## Exercise details
Please repeat the records word for word and skip the pictures.

(Records for this exercise begins)

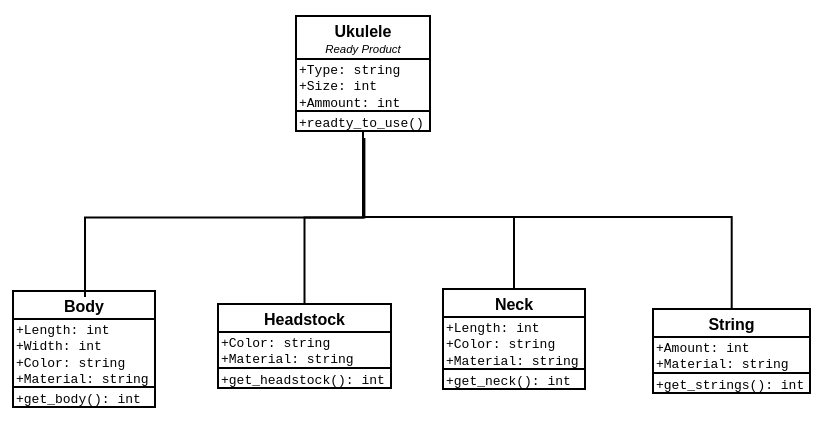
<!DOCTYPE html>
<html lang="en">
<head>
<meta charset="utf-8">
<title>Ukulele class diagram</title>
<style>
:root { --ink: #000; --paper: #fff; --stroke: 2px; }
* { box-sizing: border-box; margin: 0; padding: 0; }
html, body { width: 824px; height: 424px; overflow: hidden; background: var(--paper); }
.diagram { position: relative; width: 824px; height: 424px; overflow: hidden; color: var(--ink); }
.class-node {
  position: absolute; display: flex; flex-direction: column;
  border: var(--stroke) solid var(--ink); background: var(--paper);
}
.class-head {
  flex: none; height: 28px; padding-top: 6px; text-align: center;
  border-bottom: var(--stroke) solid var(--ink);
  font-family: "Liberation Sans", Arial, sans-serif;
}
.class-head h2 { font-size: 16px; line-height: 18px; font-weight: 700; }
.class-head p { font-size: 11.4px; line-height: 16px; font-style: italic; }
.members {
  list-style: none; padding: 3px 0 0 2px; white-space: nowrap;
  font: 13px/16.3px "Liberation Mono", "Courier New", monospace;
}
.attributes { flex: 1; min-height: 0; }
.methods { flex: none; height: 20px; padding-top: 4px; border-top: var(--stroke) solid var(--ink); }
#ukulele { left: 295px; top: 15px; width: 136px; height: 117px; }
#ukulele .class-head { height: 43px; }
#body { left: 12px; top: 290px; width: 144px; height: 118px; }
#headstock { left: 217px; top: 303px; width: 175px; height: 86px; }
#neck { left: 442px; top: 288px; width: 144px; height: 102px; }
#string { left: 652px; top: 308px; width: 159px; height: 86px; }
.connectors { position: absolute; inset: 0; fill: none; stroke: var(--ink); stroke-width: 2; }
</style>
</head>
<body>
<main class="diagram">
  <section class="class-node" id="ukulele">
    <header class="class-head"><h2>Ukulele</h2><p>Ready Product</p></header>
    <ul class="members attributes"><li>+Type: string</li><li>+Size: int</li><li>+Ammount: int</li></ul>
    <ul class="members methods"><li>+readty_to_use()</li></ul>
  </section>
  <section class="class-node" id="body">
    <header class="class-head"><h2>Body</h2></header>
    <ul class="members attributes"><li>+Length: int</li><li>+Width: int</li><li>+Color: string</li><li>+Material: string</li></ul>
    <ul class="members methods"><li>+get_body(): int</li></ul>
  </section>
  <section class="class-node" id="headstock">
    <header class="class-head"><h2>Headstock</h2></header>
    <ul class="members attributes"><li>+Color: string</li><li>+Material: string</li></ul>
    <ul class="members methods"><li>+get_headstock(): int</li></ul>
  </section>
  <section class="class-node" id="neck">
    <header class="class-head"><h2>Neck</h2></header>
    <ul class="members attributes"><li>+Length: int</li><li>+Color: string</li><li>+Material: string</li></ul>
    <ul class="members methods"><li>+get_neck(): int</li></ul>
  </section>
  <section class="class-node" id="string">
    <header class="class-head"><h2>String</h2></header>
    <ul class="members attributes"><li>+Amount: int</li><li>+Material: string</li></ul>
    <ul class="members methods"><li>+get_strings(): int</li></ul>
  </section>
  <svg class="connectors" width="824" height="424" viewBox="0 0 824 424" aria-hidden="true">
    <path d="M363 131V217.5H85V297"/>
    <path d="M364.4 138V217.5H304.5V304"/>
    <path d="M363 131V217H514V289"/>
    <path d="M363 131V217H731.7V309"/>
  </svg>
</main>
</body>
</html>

(Records for this exercise ends)

## Response to this task
<!DOCTYPE html>
<html lang="en">
<head>
<meta charset="utf-8">
<title>Ukulele class diagram</title>
<style>
:root { --ink: #000; --paper: #fff; --stroke: 2px; }
* { box-sizing: border-box; margin: 0; padding: 0; }
html, body { width: 824px; height: 424px; overflow: hidden; background: var(--paper); }
.diagram { position: relative; width: 824px; height: 424px; overflow: hidden; color: var(--ink); }
.class-node {
  position: absolute; display: flex; flex-direction: column;
  border: var(--stroke) solid var(--ink); background: var(--paper);
}
.class-head {
  flex: none; height: 28px; padding-top: 6px; text-align: center;
  border-bottom: var(--stroke) solid var(--ink);
  font-family: "Liberation Sans", Arial, sans-serif;
}
.class-head h2 { font-size: 16px; line-height: 18px; font-weight: 700; }
.class-head p { font-size: 11.4px; line-height: 16px; font-style: italic; }
.members {
  list-style: none; padding: 3px 0 0 2px; white-space: nowrap;
  font: 13px/16.3px "Liberation Mono", "Courier New", monospace;
}
.attributes { flex: 1; min-height: 0; }
.methods { flex: none; height: 20px; padding-top: 4px; border-top: var(--stroke) solid var(--ink); }
#ukulele { left: 295px; top: 15px; width: 136px; height: 117px; }
#ukulele .class-head { height: 43px; }
#body { left: 12px; top: 290px; width: 144px; height: 118px; }
#headstock { left: 217px; top: 303px; width: 175px; height: 86px; }
#neck { left: 442px; top: 288px; width: 144px; height: 102px; }
#string { left: 652px; top: 308px; width: 159px; height: 86px; }
.connectors { position: absolute; inset: 0; fill: none; stroke: var(--ink); stroke-width: 2; }
</style>
</head>
<body>
<main class="diagram">
  <section class="class-node" id="ukulele">
    <header class="class-head"><h2>Ukulele</h2><p>Ready Product</p></header>
    <ul class="members attributes"><li>+Type: string</li><li>+Size: int</li><li>+Ammount: int</li></ul>
    <ul class="members methods"><li>+readty_to_use()</li></ul>
  </section>
  <section class="class-node" id="body">
    <header class="class-head"><h2>Body</h2></header>
    <ul class="members attributes"><li>+Length: int</li><li>+Width: int</li><li>+Color: string</li><li>+Material: string</li></ul>
    <ul class="members methods"><li>+get_body(): int</li></ul>
  </section>
  <section class="class-node" id="headstock">
    <header class="class-head"><h2>Headstock</h2></header>
    <ul class="members attributes"><li>+Color: string</li><li>+Material: string</li></ul>
    <ul class="members methods"><li>+get_headstock(): int</li></ul>
  </section>
  <section class="class-node" id="neck">
    <header class="class-head"><h2>Neck</h2></header>
    <ul class="members attributes"><li>+Length: int</li><li>+Color: string</li><li>+Material: string</li></ul>
    <ul class="members methods"><li>+get_neck(): int</li></ul>
  </section>
  <section class="class-node" id="string">
    <header class="class-head"><h2>String</h2></header>
    <ul class="members attributes"><li>+Amount: int</li><li>+Material: string</li></ul>
    <ul class="members methods"><li>+get_strings(): int</li></ul>
  </section>
  <svg class="connectors" width="824" height="424" viewBox="0 0 824 424" aria-hidden="true">
    <path d="M363 131V217.5H85V297"/>
    <path d="M364.4 138V217.5H304.5V304"/>
    <path d="M363 131V217H514V289"/>
    <path d="M363 131V217H731.7V309"/>
  </svg>
</main>
</body>
</html>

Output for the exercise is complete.